**WHAT THIS TASK INVOLVES:** All of the data that follows should be retyped exactly, please, except the pictures.

Dataset entries
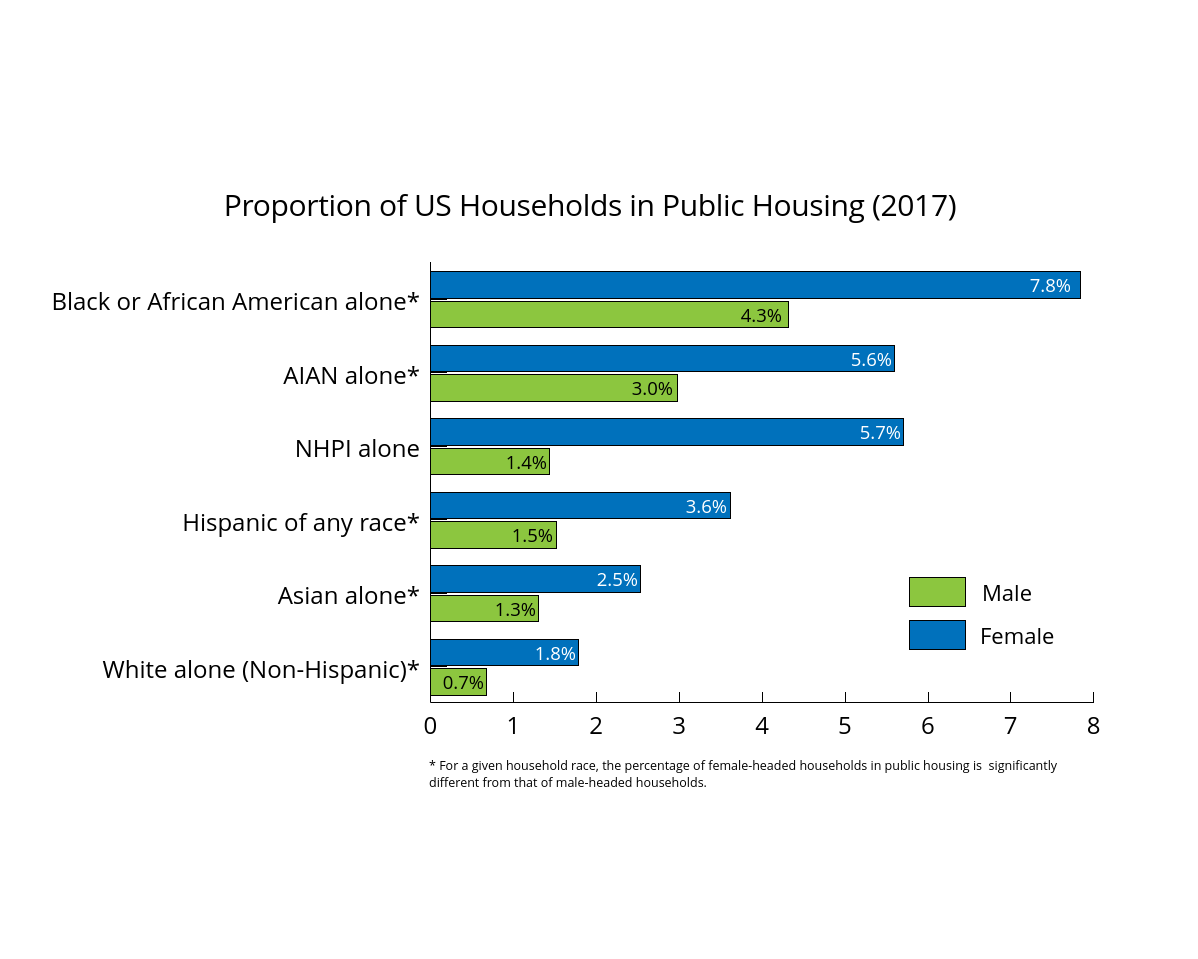
<!DOCTYPE html>
<html lang="en">
<head>
<meta charset="utf-8">
<title>Proportion of US Households in Public Housing (2017)</title>
<style>
:root {
  --female: #0071bc;
  --male: #8cc63f;
  --ink: #000;
  --paper: #fff;
}
* { box-sizing: border-box; margin: 0; padding: 0; }
html, body { width: 1198px; height: 959px; overflow: hidden; background: var(--paper); }
body { color: var(--ink); font-family: "Open Sans", "Noto Sans", sans-serif; white-space: nowrap; }
.chart { position: relative; width: 1198px; height: 959px; padding-top: 185px; }
.chart h1 {
  width: 1180px; height: 40px; line-height: 40px; text-align: center;
  font-size: 30px; font-weight: 400; letter-spacing: -.36px;
}
.axes { position: absolute; left: 0; top: 0; }
.rows { display: grid; grid-auto-rows: 57px; row-gap: 16.5px; margin-top: 46px; list-style: none; }
.row { display: grid; grid-template-columns: 420px 1fr; column-gap: 10px; }
.label { text-align: right; font-size: 24px; font-weight: 400; line-height: 60px; }
.bars { position: relative; display: flex; flex-direction: column; gap: 2px; }
.bars::before { content: ""; position: absolute; left: 0; top: 27.5px; width: 17px; height: 1px; background: var(--ink); }
.bar {
  width: var(--w); height: 27.5px; padding-right: var(--inset, 2px);
  border: 1px solid var(--ink); text-align: right; font-size: 18.5px; line-height: 26px;
}
.female { background: var(--female); }
.male { background: var(--male); }
.bar.female { color: var(--paper); }
.scale { display: flex; margin: 14px 0 0 389px; list-style: none; font-size: 24px; line-height: 30px; }
.scale li { width: 82.9px; flex: none; text-align: center; }
.note { margin: 17px 0 0 429px; font-size: 12.5px; line-height: 17px; white-space: pre; }
.legend { position: absolute; left: 909px; top: 577px; display: grid; row-gap: 13px; list-style: none; font-size: 22px; line-height: 30px; }
.legend li { display: flex; gap: 14px; }
.legend li:first-child { gap: 16px; }
.swatch { width: 57px; height: 30px; border: 1px solid var(--ink); }
</style>
</head>
<body>
<main class="chart">
  <h1>Proportion of US Households in Public Housing (2017)</h1>

  <svg class="axes" width="1198" height="959" viewBox="0 0 1198 959" fill="none" stroke="#000" aria-hidden="true">
    <defs><path id="tick" d="M0 692V703"/></defs>
    <path d="M430.5 262V702.5H1094"/>
    <use href="#tick" x="513.5"/>
    <use href="#tick" x="596.5"/>
    <use href="#tick" x="679.5"/>
    <use href="#tick" x="762.5"/>
    <use href="#tick" x="845.5"/>
    <use href="#tick" x="928.5"/>
    <use href="#tick" x="1010.5"/>
    <use href="#tick" x="1093.5"/>
  </svg>

  <ul class="rows">
    <li class="row">
      <h2 class="label">Black or African American alone*</h2>
      <div class="bars">
        <div class="bar female" style="--w:651px;--inset:9px">7.8%</div>
        <div class="bar male" style="--w:359px;--inset:6px">4.3%</div>
      </div>
    </li>
    <li class="row">
      <h2 class="label">AIAN alone*</h2>
      <div class="bars">
        <div class="bar female" style="--w:465px">5.6%</div>
        <div class="bar male" style="--w:248px;--inset:4px">3.0%</div>
      </div>
    </li>
    <li class="row">
      <h2 class="label">NHPI alone</h2>
      <div class="bars">
        <div class="bar female" style="--w:474px">5.7%</div>
        <div class="bar male" style="--w:120px">1.4%</div>
      </div>
    </li>
    <li class="row">
      <h2 class="label">Hispanic of any race*</h2>
      <div class="bars">
        <div class="bar female" style="--w:301px;--inset:3px">3.6%</div>
        <div class="bar male" style="--w:127px;--inset:3px">1.5%</div>
      </div>
    </li>
    <li class="row">
      <h2 class="label">Asian alone*</h2>
      <div class="bars">
        <div class="bar female" style="--w:211px">2.5%</div>
        <div class="bar male" style="--w:109px">1.3%</div>
      </div>
    </li>
    <li class="row">
      <h2 class="label">White alone (Non-Hispanic)*</h2>
      <div class="bars">
        <div class="bar female" style="--w:149px">1.8%</div>
        <div class="bar male" style="--w:57px">0.7%</div>
      </div>
    </li>
  </ul>

  <ol class="scale">
    <li>0</li><li>1</li><li>2</li><li>3</li><li>4</li><li>5</li><li>6</li><li>7</li><li>8</li>
  </ol>

  <p class="note">* For a given household race, the percentage of female-headed households in public housing is  significantly
different from that of male-headed households.</p>

  <ul class="legend">
    <li><span class="swatch male"></span>Male</li>
    <li><span class="swatch female"></span>Female</li>
  </ul>
</main>
</body>
</html>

**RESPONSE FOR THIS EXERCISE:**
<!DOCTYPE html>
<html lang="en">
<head>
<meta charset="utf-8">
<title>Proportion of US Households in Public Housing (2017)</title>
<style>
:root {
  --female: #0071bc;
  --male: #8cc63f;
  --ink: #000;
  --paper: #fff;
}
* { box-sizing: border-box; margin: 0; padding: 0; }
html, body { width: 1198px; height: 959px; overflow: hidden; background: var(--paper); }
body { color: var(--ink); font-family: "Open Sans", "Noto Sans", sans-serif; white-space: nowrap; }
.chart { position: relative; width: 1198px; height: 959px; padding-top: 185px; }
.chart h1 {
  width: 1180px; height: 40px; line-height: 40px; text-align: center;
  font-size: 30px; font-weight: 400; letter-spacing: -.36px;
}
.axes { position: absolute; left: 0; top: 0; }
.rows { display: grid; grid-auto-rows: 57px; row-gap: 16.5px; margin-top: 46px; list-style: none; }
.row { display: grid; grid-template-columns: 420px 1fr; column-gap: 10px; }
.label { text-align: right; font-size: 24px; font-weight: 400; line-height: 60px; }
.bars { position: relative; display: flex; flex-direction: column; gap: 2px; }
.bars::before { content: ""; position: absolute; left: 0; top: 27.5px; width: 17px; height: 1px; background: var(--ink); }
.bar {
  width: var(--w); height: 27.5px; padding-right: var(--inset, 2px);
  border: 1px solid var(--ink); text-align: right; font-size: 18.5px; line-height: 26px;
}
.female { background: var(--female); }
.male { background: var(--male); }
.bar.female { color: var(--paper); }
.scale { display: flex; margin: 14px 0 0 389px; list-style: none; font-size: 24px; line-height: 30px; }
.scale li { width: 82.9px; flex: none; text-align: center; }
.note { margin: 17px 0 0 429px; font-size: 12.5px; line-height: 17px; white-space: pre; }
.legend { position: absolute; left: 909px; top: 577px; display: grid; row-gap: 13px; list-style: none; font-size: 22px; line-height: 30px; }
.legend li { display: flex; gap: 14px; }
.legend li:first-child { gap: 16px; }
.swatch { width: 57px; height: 30px; border: 1px solid var(--ink); }
</style>
</head>
<body>
<main class="chart">
  <h1>Proportion of US Households in Public Housing (2017)</h1>

  <svg class="axes" width="1198" height="959" viewBox="0 0 1198 959" fill="none" stroke="#000" aria-hidden="true">
    <defs><path id="tick" d="M0 692V703"/></defs>
    <path d="M430.5 262V702.5H1094"/>
    <use href="#tick" x="513.5"/>
    <use href="#tick" x="596.5"/>
    <use href="#tick" x="679.5"/>
    <use href="#tick" x="762.5"/>
    <use href="#tick" x="845.5"/>
    <use href="#tick" x="928.5"/>
    <use href="#tick" x="1010.5"/>
    <use href="#tick" x="1093.5"/>
  </svg>

  <ul class="rows">
    <li class="row">
      <h2 class="label">Black or African American alone*</h2>
      <div class="bars">
        <div class="bar female" style="--w:651px;--inset:9px">7.8%</div>
        <div class="bar male" style="--w:359px;--inset:6px">4.3%</div>
      </div>
    </li>
    <li class="row">
      <h2 class="label">AIAN alone*</h2>
      <div class="bars">
        <div class="bar female" style="--w:465px">5.6%</div>
        <div class="bar male" style="--w:248px;--inset:4px">3.0%</div>
      </div>
    </li>
    <li class="row">
      <h2 class="label">NHPI alone</h2>
      <div class="bars">
        <div class="bar female" style="--w:474px">5.7%</div>
        <div class="bar male" style="--w:120px">1.4%</div>
      </div>
    </li>
    <li class="row">
      <h2 class="label">Hispanic of any race*</h2>
      <div class="bars">
        <div class="bar female" style="--w:301px;--inset:3px">3.6%</div>
        <div class="bar male" style="--w:127px;--inset:3px">1.5%</div>
      </div>
    </li>
    <li class="row">
      <h2 class="label">Asian alone*</h2>
      <div class="bars">
        <div class="bar female" style="--w:211px">2.5%</div>
        <div class="bar male" style="--w:109px">1.3%</div>
      </div>
    </li>
    <li class="row">
      <h2 class="label">White alone (Non-Hispanic)*</h2>
      <div class="bars">
        <div class="bar female" style="--w:149px">1.8%</div>
        <div class="bar male" style="--w:57px">0.7%</div>
      </div>
    </li>
  </ul>

  <ol class="scale">
    <li>0</li><li>1</li><li>2</li><li>3</li><li>4</li><li>5</li><li>6</li><li>7</li><li>8</li>
  </ol>

  <p class="note">* For a given household race, the percentage of female-headed households in public housing is  significantly
different from that of male-headed households.</p>

  <ul class="legend">
    <li><span class="swatch male"></span>Male</li>
    <li><span class="swatch female"></span>Female</li>
  </ul>
</main>
</body>
</html>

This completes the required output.